Erin Morgenstern's highly-acclaimed debut novel The Night Circus is the story of two innately gifted magicians, Celia and Marco, secretly bound together from a very early age to compete against each other within a circus that appears only at night. They are unaware of the identity of their opponent for most of their formative years, and during that time, fall in love with each other. The entire scheme is an outworking of two rival veteran magicians who have pitted them for battle, and love was not in the cards.
The novel is structured in a very unique, non-linear way. To say it is disjointed would sound too negative. Collaged, perhaps, would be more appropriate. Each chapter begins with a sub-heading describing the location and date. Without these I would have been lost -- I kept turning back and referring to them. Another thing a reader must get straight before going too far in the book is that the "magic" performed is real, for the most part. Especially as performed by Celia and Marco. It is camouflaged as illusion, but it is real.
And so, in this sense, the novel is definitely of a fantastic nature. One must be prepared for this before you're already at the ticket booth -- and just let yourself go into it, or you will have no fun at all.

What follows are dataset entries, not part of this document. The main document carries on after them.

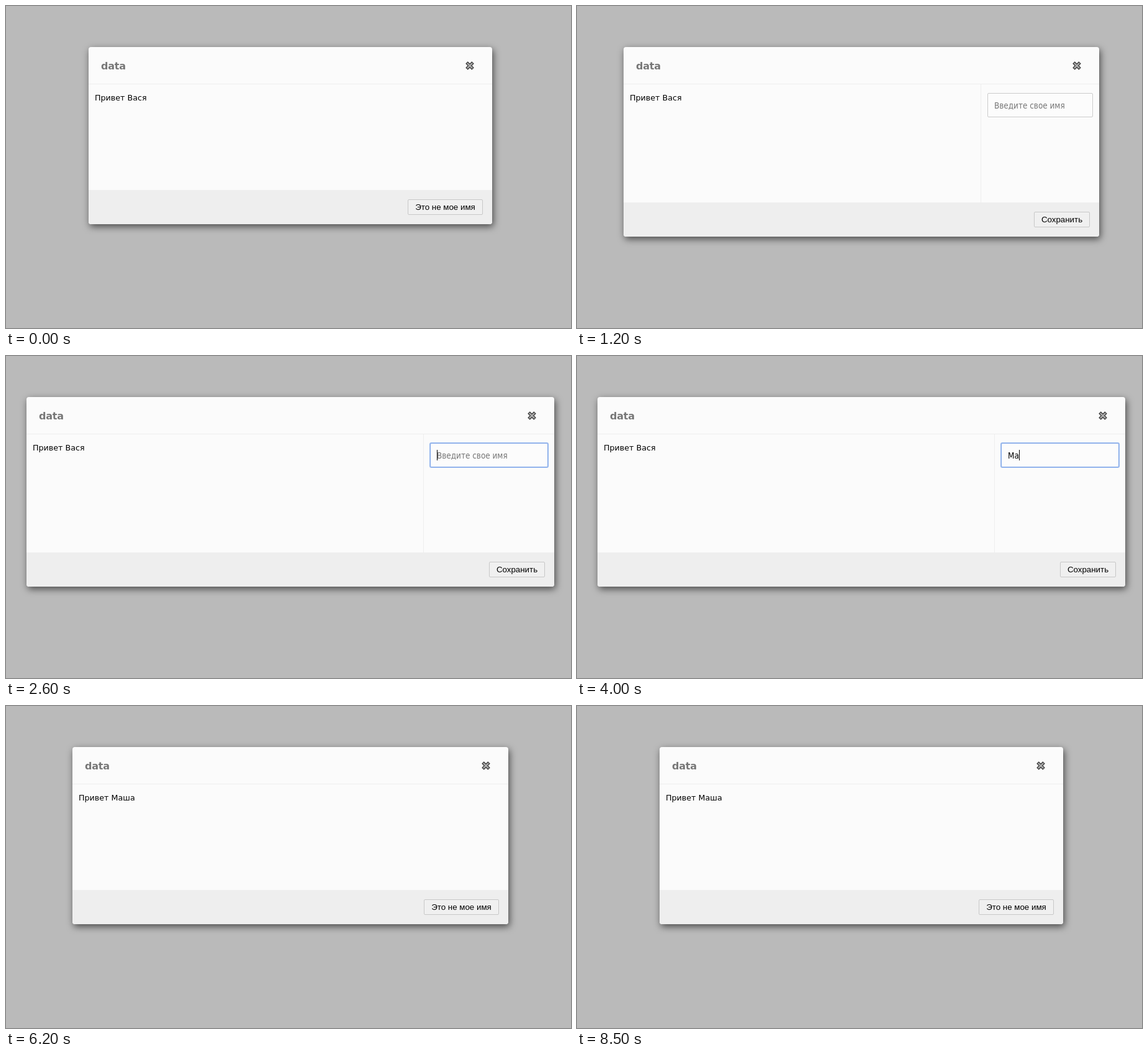
These frames come from a looping animation (910x518 px, 9800 ms). An HTML page:

```html
<!DOCTYPE html>
<html lang="ru">
<head>
<meta charset="utf-8">
<title>data</title>
<style>
html, body { margin: 0; width: 100%; height: 100%; overflow: hidden; background: #bababa; }
body { position: relative; }
body * { box-sizing: border-box; }
.modal, .modal > *, .field * { position: absolute; white-space: pre; }
.modal {
  top: 66px; overflow: visible; border-radius: 4px; background: #fbfbfb;
  box-shadow: 2px 4px 12px rgba(0, 0, 0, .6);
}
.title {
  left: 20px; top: 21px; color: #777; letter-spacing: -.2px;
  font: bold 16px/20px "DejaVu Sans", sans-serif;
}
.close { right: 28px; top: 22px; width: 16px; height: 16px; }
.rule { left: 0; right: 0; top: 59px; height: 1px; background: #eee; }
.hello { left: 10px; top: 70px; font: 12.7px/16px "DejaVu Sans", sans-serif; }
.hello span { display: inline-block; height: 16px; }
.hello .marked { color: #fff; background: #39f; }
.side { right: 0; top: 60px; height: 190px; border-left: 1px solid #eee; }
.field {
  position: absolute; left: 10px; right: 10px; top: 14px; height: 39px;
  border: 1px solid #ccc; border-radius: 2px; background: #fcfcfc;
}
.field.focus { border-color: #86aae8; box-shadow: 0 0 0 1px #9dbcf0; }
.field .line {
  left: 10px; top: 11px; font: 13.4px/17px "DejaVu Sans Condensed", "DejaVu Sans", sans-serif;
  font-stretch: condensed;
}
.line span { position: static; }
.line .hint { color: #777; }
.line .caret { margin-top: -1px; width: 1px; height: 17px; background: #000; }
.foot { left: 0; right: 0; bottom: 0; height: 55px; background: #eee; border-radius: 0 0 4px 4px; }
.button {
  right: 15px; bottom: 15px; height: 25px; text-align: center;
  border: 1px solid #c8c8c8; border-radius: 2px; background: #f0f0f0;
  font: 13.333px/23px "Liberation Sans", Arial, sans-serif;
}
</style>
</head>
<body>
<div class="modal">
  <div class="title">data</div>
  <svg class="close" viewBox="-8 -8 16 16" fill="none">
    <path d="M-5-5L5 5M5-5L-5 5" stroke="#333" stroke-width="5"/>
    <path d="M-4.2-4.2L4.2 4.2M4.2-4.2L-4.2 4.2" stroke="#aaa" stroke-width="2.6"/>
  </svg>
  <div class="rule"></div>
  <div class="hello">Привет <span class="marked"></span><span class="name"></span></div>
  <div class="side"><div class="field"><div class="line"><span class="typed"></span><i class="caret"></i><span class="hint">Введите свое имя</span></div></div></div>
  <div class="foot"></div>
  <div class="button"></div>
</div>
<script>
const LOOP = 9800, TICK = 100, CENTER = 458, NARROW = 650, WIDE = 850;
const OPEN = 1100, FOCUS = 2600, CLOSE = 6067, GLIDE = 300;
const NAME = 'Маша';
const KEYS = [3700, 4000, 4700, 5000];
const BLINKS = [[3100, 3600], [4500, 4700], [5500, 6000]];

const $ = name => document.querySelector('.' + name);
const [modal, hello, marked, side, field, typed, caret, hint, button] =
  ['modal', 'name', 'marked', 'side', 'field', 'typed', 'caret', 'hint', 'button'].map($);
const show = (el, on) => { el.style.display = on ? '' : 'none'; };

// cubic-bezier(.25, .1, .25, 1)
function ease(x) {
  if (x <= 0) return 0;
  if (x >= 1) return 1;
  let lo = 0, hi = 1, s;
  for (let i = 0; i < 24; i++) {
    s = (lo + hi) / 2;
    if (.75 * s * (1 - s) + s ** 3 < x) lo = s; else hi = s;
  }
  return .3 * s * (1 - s) ** 2 + 3 * s * s * (1 - s) + s ** 3;
}

function render(t) {
  const editing = t >= OPEN && t < CLOSE;
  const spread = ease((t - OPEN) / GLIDE) - ease((t - CLOSE) / GLIDE);
  const width = 2 * Math.round((NARROW + (WIDE - NARROW) * spread) / 2);
  modal.style.left = CENTER - width / 2 + 'px';
  modal.style.width = width + 'px';
  modal.style.height = (editing ? 305 : 285) + 'px';

  const name = t < CLOSE ? 'Вася' : NAME;
  const picked = t < 7700 || t >= 8500 ? 0 : t < 7800 ? 2 : 4;
  marked.textContent = name.slice(0, picked);
  hello.textContent = name.slice(picked);

  show(side, editing);
  side.style.width = Math.round(width * .235 + 11.25) + 'px';
  const count = KEYS.filter(k => t >= k).length;
  const focused = t >= FOCUS;
  field.classList.toggle('focus', focused);
  typed.textContent = NAME.slice(0, count);
  show(hint, !count);
  show(caret, focused && !BLINKS.some(([off, on]) => t >= off && t < on));

  button.textContent = editing ? 'Сохранить' : 'Это не мое имя';
  button.style.width = (editing ? 90 : 121) + 'px';
}

function frame() {
  const t = performance.now() % LOOP;
  render(Math.floor(t / TICK) * TICK);
  requestAnimationFrame(frame);
}
frame();
</script>
</body>
</html>
```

Me being a die-hard realist when it comes to literature said to myself several times, "Where is Tolstoy when you need him?" This book might not be the thing for everyone out there -- you've really got to check your realism issues at the door. You've got to join this thing, this Night Circus.
But I found it rather rewarding, and definitely an escape, to do just that.